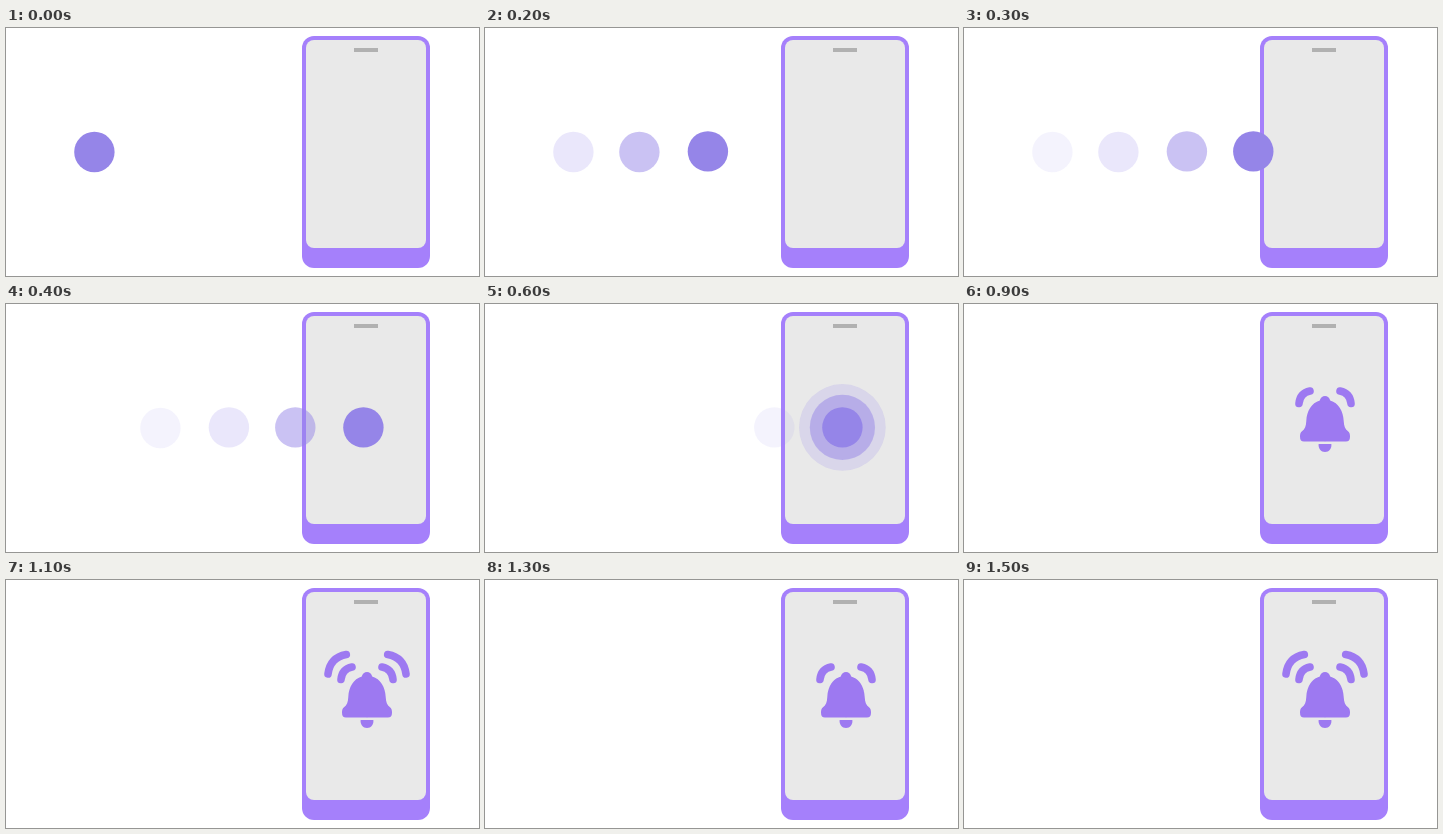
Write an HTML page that moves like this. It is 473 by 248 pixels and loops after 1.7 s.

```html
<!DOCTYPE html>
<html lang="en">
<head>
<meta charset="utf-8">
<style>
html, body { margin: 0; width: 100%; height: 100%; overflow: hidden; background: #fff; }
svg { display: block; }
</style>
</head>
<body>
<svg width="473" height="248" viewBox="0 0 473 248">
  <defs>
    <path id="half" d="M361.2 92C358.4 92 356.3 94 355.8 96.5C347.5 99 342.7 107 342.3 117C342 122 341 125 338 127.3C336.4 128.6 336 130.5 336 132.7C336 136 337.4 137.5 340 137.5H361.2Z"/>
    <path id="inner" d="M376 87Q386 89 387 99.5"/>
    <path id="outer" d="M381.7 74.5Q398 77.5 400 94"/>
  </defs>
  <g id="phone">
    <rect x="296" y="8" width="128" height="232" rx="12" fill="#a580fb"/>
    <rect x="300" y="12" width="120" height="208" rx="8" fill="#e9e9e9"/>
    <rect x="348" y="20" width="24" height="4" fill="#b1b1b1"/>
  </g>
  <g id="dots" fill="#9585e8"></g>
  <g id="bell" fill="#9d79f1">
    <use href="#half"/>
    <use href="#half" transform="matrix(-1 0 0 1 722 0)"/>
    <path d="M354.6 140H367.4C367.8 144.5 365 148 361 148S354.2 144.5 354.6 140Z"/>
    <g fill="none" stroke="#9d79f1" stroke-width="7.6" stroke-linecap="round">
      <g id="near"><use href="#inner"/><use href="#inner" transform="matrix(-1 0 0 1 722 0)"/></g>
      <g id="far"><use href="#outer"/><use href="#outer" transform="matrix(-1 0 0 1 722 0)"/></g>
    </g>
  </g>
</svg>
<script>
const byId = id => document.getElementById(id);
const show = (id, on) => byId(id).setAttribute('display', on ? 'inline' : 'none');
const stops = [[88.4, 124], [154.4, 124], [222.9, 123.4], [289.3, 123.4], [357.4, 123.4]];
const fade = [1, .5, .2, .1];
const circle = ([x, y], r, opacity) =>
  `<circle cx="${x}" cy="${y}" r="${r}" opacity="${opacity}"/>`;

function drawDots(step) {
  const last = stops.length - 1;
  let out = '';
  stops.forEach((p, i) => {
    const age = step - i;
    if (i < last && age >= 0 && age < fade.length) out += circle(p, 20.2, fade[age]);
  });
  if (step > 5) out += circle(stops[last], 43.3, .2);
  if (step > 4) out += circle(stops[last], 32.6, .5);
  if (step >= last) out += circle(stops[last], 20.2, 1);
  return out;
}

function draw(now) {
  const t = now % 1700;
  const ringing = t >= 800;
  byId('dots').innerHTML = ringing ? '' : drawDots(Math.min(6, Math.floor(t / 100)));
  byId('phone').setAttribute('transform', `translate(${ringing && t < 900 ? -.25 : 0} 0)`);
  show('bell', ringing);
  show('near', t >= 900);
  show('far', t >= 1500 || t >= 1100 && t < 1300);
  requestAnimationFrame(draw);
}
draw(0);
</script>
</body>
</html>
```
---
> _Exercise requirements_
Every entry above needs to be retyped exactly; drop the pictures.

> _Expected answer_
Write an HTML page that moves like this. It is 473 by 248 pixels and loops after 1.7 s.

```html
<!DOCTYPE html>
<html lang="en">
<head>
<meta charset="utf-8">
<style>
html, body { margin: 0; width: 100%; height: 100%; overflow: hidden; background: #fff; }
svg { display: block; }
</style>
</head>
<body>
<svg width="473" height="248" viewBox="0 0 473 248">
  <defs>
    <path id="half" d="M361.2 92C358.4 92 356.3 94 355.8 96.5C347.5 99 342.7 107 342.3 117C342 122 341 125 338 127.3C336.4 128.6 336 130.5 336 132.7C336 136 337.4 137.5 340 137.5H361.2Z"/>
    <path id="inner" d="M376 87Q386 89 387 99.5"/>
    <path id="outer" d="M381.7 74.5Q398 77.5 400 94"/>
  </defs>
  <g id="phone">
    <rect x="296" y="8" width="128" height="232" rx="12" fill="#a580fb"/>
    <rect x="300" y="12" width="120" height="208" rx="8" fill="#e9e9e9"/>
    <rect x="348" y="20" width="24" height="4" fill="#b1b1b1"/>
  </g>
  <g id="dots" fill="#9585e8"></g>
  <g id="bell" fill="#9d79f1">
    <use href="#half"/>
    <use href="#half" transform="matrix(-1 0 0 1 722 0)"/>
    <path d="M354.6 140H367.4C367.8 144.5 365 148 361 148S354.2 144.5 354.6 140Z"/>
    <g fill="none" stroke="#9d79f1" stroke-width="7.6" stroke-linecap="round">
      <g id="near"><use href="#inner"/><use href="#inner" transform="matrix(-1 0 0 1 722 0)"/></g>
      <g id="far"><use href="#outer"/><use href="#outer" transform="matrix(-1 0 0 1 722 0)"/></g>
    </g>
  </g>
</svg>
<script>
const byId = id => document.getElementById(id);
const show = (id, on) => byId(id).setAttribute('display', on ? 'inline' : 'none');
const stops = [[88.4, 124], [154.4, 124], [222.9, 123.4], [289.3, 123.4], [357.4, 123.4]];
const fade = [1, .5, .2, .1];
const circle = ([x, y], r, opacity) =>
  `<circle cx="${x}" cy="${y}" r="${r}" opacity="${opacity}"/>`;

function drawDots(step) {
  const last = stops.length - 1;
  let out = '';
  stops.forEach((p, i) => {
    const age = step - i;
    if (i < last && age >= 0 && age < fade.length) out += circle(p, 20.2, fade[age]);
  });
  if (step > 5) out += circle(stops[last], 43.3, .2);
  if (step > 4) out += circle(stops[last], 32.6, .5);
  if (step >= last) out += circle(stops[last], 20.2, 1);
  return out;
}

function draw(now) {
  const t = now % 1700;
  const ringing = t >= 800;
  byId('dots').innerHTML = ringing ? '' : drawDots(Math.min(6, Math.floor(t / 100)));
  byId('phone').setAttribute('transform', `translate(${ringing && t < 900 ? -.25 : 0} 0)`);
  show('bell', ringing);
  show('near', t >= 900);
  show('far', t >= 1500 || t >= 1100 && t < 1300);
  requestAnimationFrame(draw);
}
draw(0);
</script>
</body>
</html>
```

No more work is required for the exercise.